But the city still entranced me, “For me the magic of New York isn’t in Manhattan, it’s in the strange faraway feeling places in the outer boroughs that you can still take the subway train to. A collision of urban and beach, crashing waves and a $5 ride on the Wonder Wheel. Vacant lots in gentrified neighborhoods, cracking streets, rusting hunks of abandoned junk, weeds in the middle of poshness. It shows the gaps in the idea of glittery concrete and steel and shows that cities have a force that cannot be regulated.”
Full of Brooklyn pride, I wrote a love letter to Brooklyn for the last issue of my zine Indulgence, which I put out in 2008. “If Brooklyn were not attached to the rest of New York it would still be among the largest cities in the United States. I’ve been living here for six years. That doesn’t make me a local, but it means I have grown to appreciate my borough through all my early-to mid-to late twenties ups and downs. Brooklyn is my immediate reality and my basis of comparison. Brooklyn feels at times just as much like a small town, an industrial landscape, and even, suburban.”
I think it is E.B. White who describes New York best, so I’m going to leave you with his words. My mother gave me Here is New York for Christmas after I’d been living here for 4 years. I was struck by how this little book, written about New York in the Forites, captures the New York I experience every day.

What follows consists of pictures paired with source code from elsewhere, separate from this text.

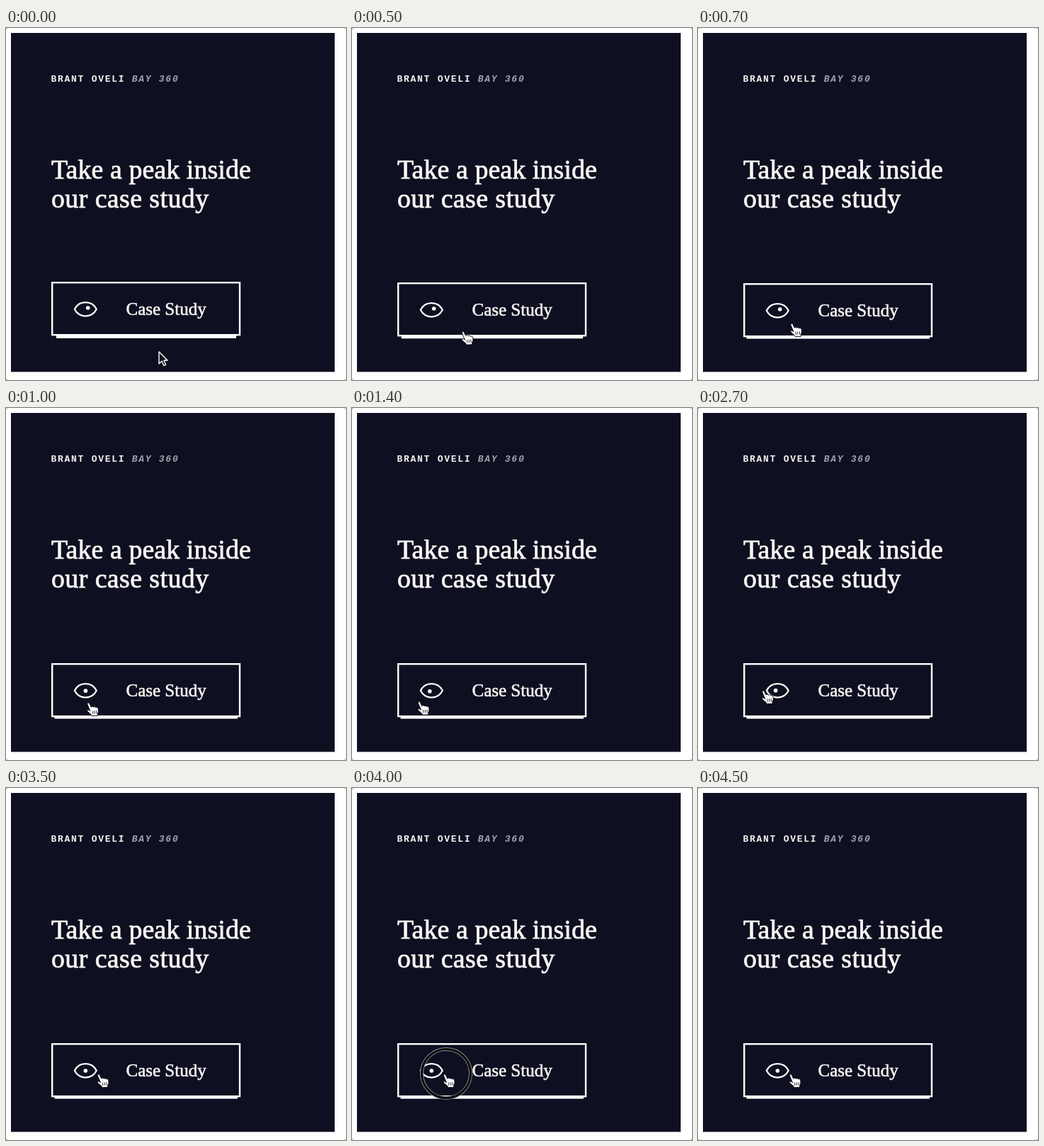
Write an HTML page that moves like this. It is 480 px wide and 498 px high and loops after 4.8 s.

```html
<!DOCTYPE html>
<html lang="en">
<head>
<meta charset="utf-8">
<title>Case study button</title>
<style>
  html, body { margin: 0; width: 100%; height: 100%; overflow: hidden; background: #b4b4b4; }
  svg { display: block; width: 100vw; height: 100vh; }
  text { fill: #f7f5f3; }
  .tag { font: 700 13px "Liberation Mono", "Courier New", monospace; letter-spacing: 1.72px; }
  .tag .sub { font-style: italic; fill: #a3a3ae; }
  .title, .label { font-family: "Liberation Serif", "Times New Roman", serif; stroke: #f7f5f3; }
  .title { font-size: 37.8px; stroke-width: .8; letter-spacing: .12px; }
  .title.second { letter-spacing: .45px; }
  .label { font-size: 25px; stroke-width: .6; }
</style>
</head>
<body>
<svg viewBox="0 0 480 498">
  <rect width="480" height="498" rx="4" fill="#fff"/>
  <rect x="7" y="7" width="457" height="479.5" fill="#0e0f20"/>

  <text class="tag" x="63.5" y="76" xml:space="preserve">BRANT OVELI <tspan class="sub">BAY 360</tspan></text>
  <text class="title" x="64" y="212.5">Take a peak inside</text>
  <text class="title second" x="64" y="254">our case study</text>

  <rect id="shade" y="435" fill="#fff"/>
  <g id="button">
    <rect x="65.2" y="360.2" width="264.8" height="74" fill="#0e0f20" stroke="#fff" stroke-width="2.4"/>
    <text class="label" x="169.5" y="405.5">Case Study</text>
    <g transform="translate(112.3 397.8)">
      <path d="M-15.5 0C-9-13 9-13 15.5 0C9 13-9 13-15.5 0Z" fill="none" stroke="#fff" stroke-width="2.2" stroke-linejoin="round"/>
      <circle id="pupil" r="2.8" fill="#fff"/>
    </g>
  </g>

  <g id="ring" fill="none">
    <circle cx="133" cy="404" r="34.5" stroke="#8d8d96" stroke-width="5"/>
    <circle cx="133" cy="404" r="34.5" stroke="#000" stroke-width="3"/>
  </g>

  <g id="cursor">
    <path id="arrow" d="M0 0V17L4 13.2 6.8 19.6 9.6 18.4 6.9 12.2H12Z" fill="#0c0c14" stroke="#fff" stroke-width="1.4" stroke-linejoin="round"/>
    <g id="hand" transform="scale(1.1 1)" stroke="#08080f" stroke-linejoin="round" stroke-linecap="round">
      <path d="M.3 1.8C0-.2 2.4-.6 3 1L5.2 6.2C6 4.8 8 5 8.2 6.4C9 5.2 11 5.6 11.2 7C12 6.2 14 6.6 14.2 8.4C14.8 12 14.6 13.5 13.4 15V18.4L6 18.8 5.4 17C3.6 15 1.6 13.6 .4 12C-.6 10.4 1 9.4 2.4 10.4L3.8 11.6Z" fill="#fff" stroke-width=".9"/>
      <path d="M7 12V15.5M9.4 11.8V15.4M11.8 11.6V15.2" fill="none" stroke-width=".8"/>
    </g>
  </g>
</svg>
<script>
  const LOOP = 4800, STEP = 100, BUTTON_BOTTOM = 440;
  const $ = id => document.getElementById(id);

  // Where the pointer turns: time in ms, x, y
  const turns = [
    [0, 216, 458], [700, 130.5, 418], [1400, 93, 415.5], [1800, 88, 412],
    [2100, 86, 376.5], [2600, 88, 384], [3100, 88, 384], [3500, 129, 405]
  ];

  const ramp = (t, from, to) => Math.min(1, Math.max(0, (t - from) / (to - from)));
  const mix = (a, b, k) => a + (b - a) * k;

  function pointer(t) {
    const i = Math.max(1, turns.findIndex(turn => turn[0] >= t));
    const [a, b] = t > 3500 ? turns.slice(-2) : [turns[i - 1], turns[i]];
    const k = ramp(t, a[0], b[0]);
    const dip = Math.sin(Math.PI * ramp(t, 2600, 3100));
    return [mix(a[1], b[1], k) + 4 * dip, mix(a[2], b[2], k) + 27 * dip];
  }

  function set(id, attrs) {
    for (const name in attrs) $(id).setAttribute(name, attrs[name]);
  }

  const move = (id, x, y) => set(id, { transform: `translate(${x} ${y})` });
  const show = (id, on) => set(id, { visibility: on ? "visible" : "hidden" });

  function draw(time) {
    const t = Math.floor((time % LOOP) / STEP) * STEP;
    const [x, y] = pointer(t);
    const over = y < BUTTON_BOTTOM;
    const hover = ramp(t, 300, 700);
    const look = ramp(t, 700, 1100);

    move("button", 0, 2 * hover);
    set("shade", { x: 71 - 2.5 * hover, width: 254 + 4.5 * hover, height: 4 + .6 * hover });

    // The eye rests up and right, then follows the pointer.
    move("pupil", mix(3.4, (x - 129) * .07, look), mix(-1.8, (y - 402) * .07, look));

    move("cursor", x, y);
    show("arrow", !over);
    show("hand", over);
    set("ring", { opacity: ramp(t, 3800, 4000) - ramp(t, 4100, 4500) });
  }

  const start = performance.now();
  function tick() {
    draw(performance.now() - start);
    requestAnimationFrame(tick);
  }
  tick();
</script>
</body>
</html>
```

The opening: “There are roughly three New Yorks. There is, first, the New York of the man or woman who was born there, who takes the city for granted and accepts its size, its turbulence as natural and inevitable. Second, there is the New York of the commuter–the city that is devoured by locusts each day and spat out each night. Third, there is New York of the person who was born somewhere else and came to New York in quest of something. Of these trembling cities the greatest is the last–the city of final destination, the city that is a goal. It is this third city that accounts for New York’s high strung disposition, its poetical deportment, its dedication to the arts, and its incomparable achievements.”
And the closing:
“The city, for the first time in its long history, is destructible. A single flight of planes no bigger than a wedge of geese can quickly end this island fantasy, burn the towers, crumble the bridges, turn the underground passages into lethal chambers, cremate the millions. The intimation of mortality is part of New York now; in the sounds of jets overhead, in the black headlines of the latest editions.
All dwellers in cities must live with the stubborn fact of annihilation; in New York the fact is somewhat more concentrated because of the concentration of the city itself, and because, of all targets, New York has a certain clear priority. In the mind of whatever perverted dreamer might loose the lightning, New York must hold a steady, irresistible charm.”
Thank you, Mr. White. And here’s to another ten years.